Data items:
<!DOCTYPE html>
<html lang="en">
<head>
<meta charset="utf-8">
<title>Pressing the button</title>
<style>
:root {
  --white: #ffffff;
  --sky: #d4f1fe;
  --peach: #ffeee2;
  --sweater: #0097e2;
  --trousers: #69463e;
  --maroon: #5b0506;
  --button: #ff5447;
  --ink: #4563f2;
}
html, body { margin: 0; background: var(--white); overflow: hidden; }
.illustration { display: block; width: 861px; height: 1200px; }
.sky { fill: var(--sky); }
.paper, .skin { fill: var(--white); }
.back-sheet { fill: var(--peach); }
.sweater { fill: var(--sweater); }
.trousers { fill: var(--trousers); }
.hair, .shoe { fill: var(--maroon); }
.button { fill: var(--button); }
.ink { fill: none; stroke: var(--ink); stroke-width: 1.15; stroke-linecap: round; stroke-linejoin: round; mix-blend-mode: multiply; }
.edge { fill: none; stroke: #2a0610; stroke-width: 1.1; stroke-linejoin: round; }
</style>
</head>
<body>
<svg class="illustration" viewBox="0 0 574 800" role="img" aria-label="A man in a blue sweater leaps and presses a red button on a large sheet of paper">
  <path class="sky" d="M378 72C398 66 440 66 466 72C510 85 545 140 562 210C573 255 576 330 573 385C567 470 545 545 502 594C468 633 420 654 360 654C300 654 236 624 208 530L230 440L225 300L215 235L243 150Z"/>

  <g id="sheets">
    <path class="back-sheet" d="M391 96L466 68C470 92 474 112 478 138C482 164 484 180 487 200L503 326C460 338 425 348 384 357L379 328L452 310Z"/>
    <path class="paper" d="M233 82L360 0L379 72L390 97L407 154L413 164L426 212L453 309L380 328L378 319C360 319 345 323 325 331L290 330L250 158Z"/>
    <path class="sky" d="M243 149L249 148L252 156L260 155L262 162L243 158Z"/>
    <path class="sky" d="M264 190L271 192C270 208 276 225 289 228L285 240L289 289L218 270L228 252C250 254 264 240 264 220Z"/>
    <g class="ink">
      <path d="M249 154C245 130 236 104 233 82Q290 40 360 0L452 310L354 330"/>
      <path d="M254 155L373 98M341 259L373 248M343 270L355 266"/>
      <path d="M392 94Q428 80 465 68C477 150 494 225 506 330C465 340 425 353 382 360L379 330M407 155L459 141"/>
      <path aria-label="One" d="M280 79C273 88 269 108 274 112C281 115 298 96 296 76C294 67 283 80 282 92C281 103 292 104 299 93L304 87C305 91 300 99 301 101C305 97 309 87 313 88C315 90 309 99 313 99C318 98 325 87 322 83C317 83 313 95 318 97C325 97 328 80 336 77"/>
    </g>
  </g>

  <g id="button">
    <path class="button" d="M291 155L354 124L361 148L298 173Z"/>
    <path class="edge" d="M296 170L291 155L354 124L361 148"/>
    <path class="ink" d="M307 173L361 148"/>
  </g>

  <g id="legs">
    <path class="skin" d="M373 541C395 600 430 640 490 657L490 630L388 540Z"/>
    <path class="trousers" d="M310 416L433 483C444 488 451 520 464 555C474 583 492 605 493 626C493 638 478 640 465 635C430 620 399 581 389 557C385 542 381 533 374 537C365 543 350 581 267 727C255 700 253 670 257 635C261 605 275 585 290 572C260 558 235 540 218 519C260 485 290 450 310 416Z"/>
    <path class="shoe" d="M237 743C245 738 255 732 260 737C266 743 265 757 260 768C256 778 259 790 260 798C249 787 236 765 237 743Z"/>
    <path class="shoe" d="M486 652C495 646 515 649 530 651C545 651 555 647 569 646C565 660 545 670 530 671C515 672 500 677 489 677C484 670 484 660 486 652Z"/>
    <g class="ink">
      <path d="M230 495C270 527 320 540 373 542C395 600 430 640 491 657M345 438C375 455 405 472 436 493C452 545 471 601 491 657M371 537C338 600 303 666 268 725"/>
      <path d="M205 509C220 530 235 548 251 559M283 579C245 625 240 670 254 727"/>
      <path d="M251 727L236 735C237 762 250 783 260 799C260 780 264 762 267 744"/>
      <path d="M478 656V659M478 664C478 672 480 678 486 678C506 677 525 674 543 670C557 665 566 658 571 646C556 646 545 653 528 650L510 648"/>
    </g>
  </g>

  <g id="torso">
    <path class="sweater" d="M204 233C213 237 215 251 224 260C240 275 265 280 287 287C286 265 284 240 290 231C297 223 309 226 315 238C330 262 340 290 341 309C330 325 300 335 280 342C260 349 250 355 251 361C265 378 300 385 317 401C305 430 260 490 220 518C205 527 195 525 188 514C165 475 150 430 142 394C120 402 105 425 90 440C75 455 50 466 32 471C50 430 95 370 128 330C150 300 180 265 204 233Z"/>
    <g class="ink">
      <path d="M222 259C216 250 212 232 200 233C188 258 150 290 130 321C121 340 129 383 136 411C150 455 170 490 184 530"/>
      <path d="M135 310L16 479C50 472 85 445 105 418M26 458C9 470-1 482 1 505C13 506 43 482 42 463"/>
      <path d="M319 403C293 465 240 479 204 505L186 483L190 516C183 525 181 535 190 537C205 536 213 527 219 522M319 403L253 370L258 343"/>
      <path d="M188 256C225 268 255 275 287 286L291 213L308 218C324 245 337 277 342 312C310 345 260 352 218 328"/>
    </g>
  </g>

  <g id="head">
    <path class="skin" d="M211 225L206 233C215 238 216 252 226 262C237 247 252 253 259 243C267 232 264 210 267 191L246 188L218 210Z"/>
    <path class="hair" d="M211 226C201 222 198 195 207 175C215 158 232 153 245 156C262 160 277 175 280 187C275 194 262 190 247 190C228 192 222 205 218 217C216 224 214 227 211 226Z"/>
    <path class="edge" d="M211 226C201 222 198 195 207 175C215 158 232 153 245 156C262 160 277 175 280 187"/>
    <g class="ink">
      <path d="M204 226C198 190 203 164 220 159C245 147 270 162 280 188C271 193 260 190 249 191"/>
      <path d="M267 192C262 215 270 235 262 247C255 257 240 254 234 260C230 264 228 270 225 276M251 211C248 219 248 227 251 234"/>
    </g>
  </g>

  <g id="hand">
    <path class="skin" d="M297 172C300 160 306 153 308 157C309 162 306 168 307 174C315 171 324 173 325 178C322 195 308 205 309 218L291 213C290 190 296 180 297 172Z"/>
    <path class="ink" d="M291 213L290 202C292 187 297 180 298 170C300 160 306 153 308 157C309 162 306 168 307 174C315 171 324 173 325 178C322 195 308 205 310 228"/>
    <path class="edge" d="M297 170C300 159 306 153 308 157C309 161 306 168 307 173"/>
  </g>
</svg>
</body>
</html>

TASK OBJECTIVE
Once you reach the line with "495C270 527 320" in the data above, copy it and every line after it exactly, up to and including the line with "727L236 735C237 762".

RESPONSE TO THE TASK
      <path d="M230 495C270 527 320 540 373 542C395 600 430 640 491 657M345 438C375 455 405 472 436 493C452 545 471 601 491 657M371 537C338 600 303 666 268 725"/>
      <path d="M205 509C220 530 235 548 251 559M283 579C245 625 240 670 254 727"/>
      <path d="M251 727L236 735C237 762 250 783 260 799C260 780 264 762 267 744"/>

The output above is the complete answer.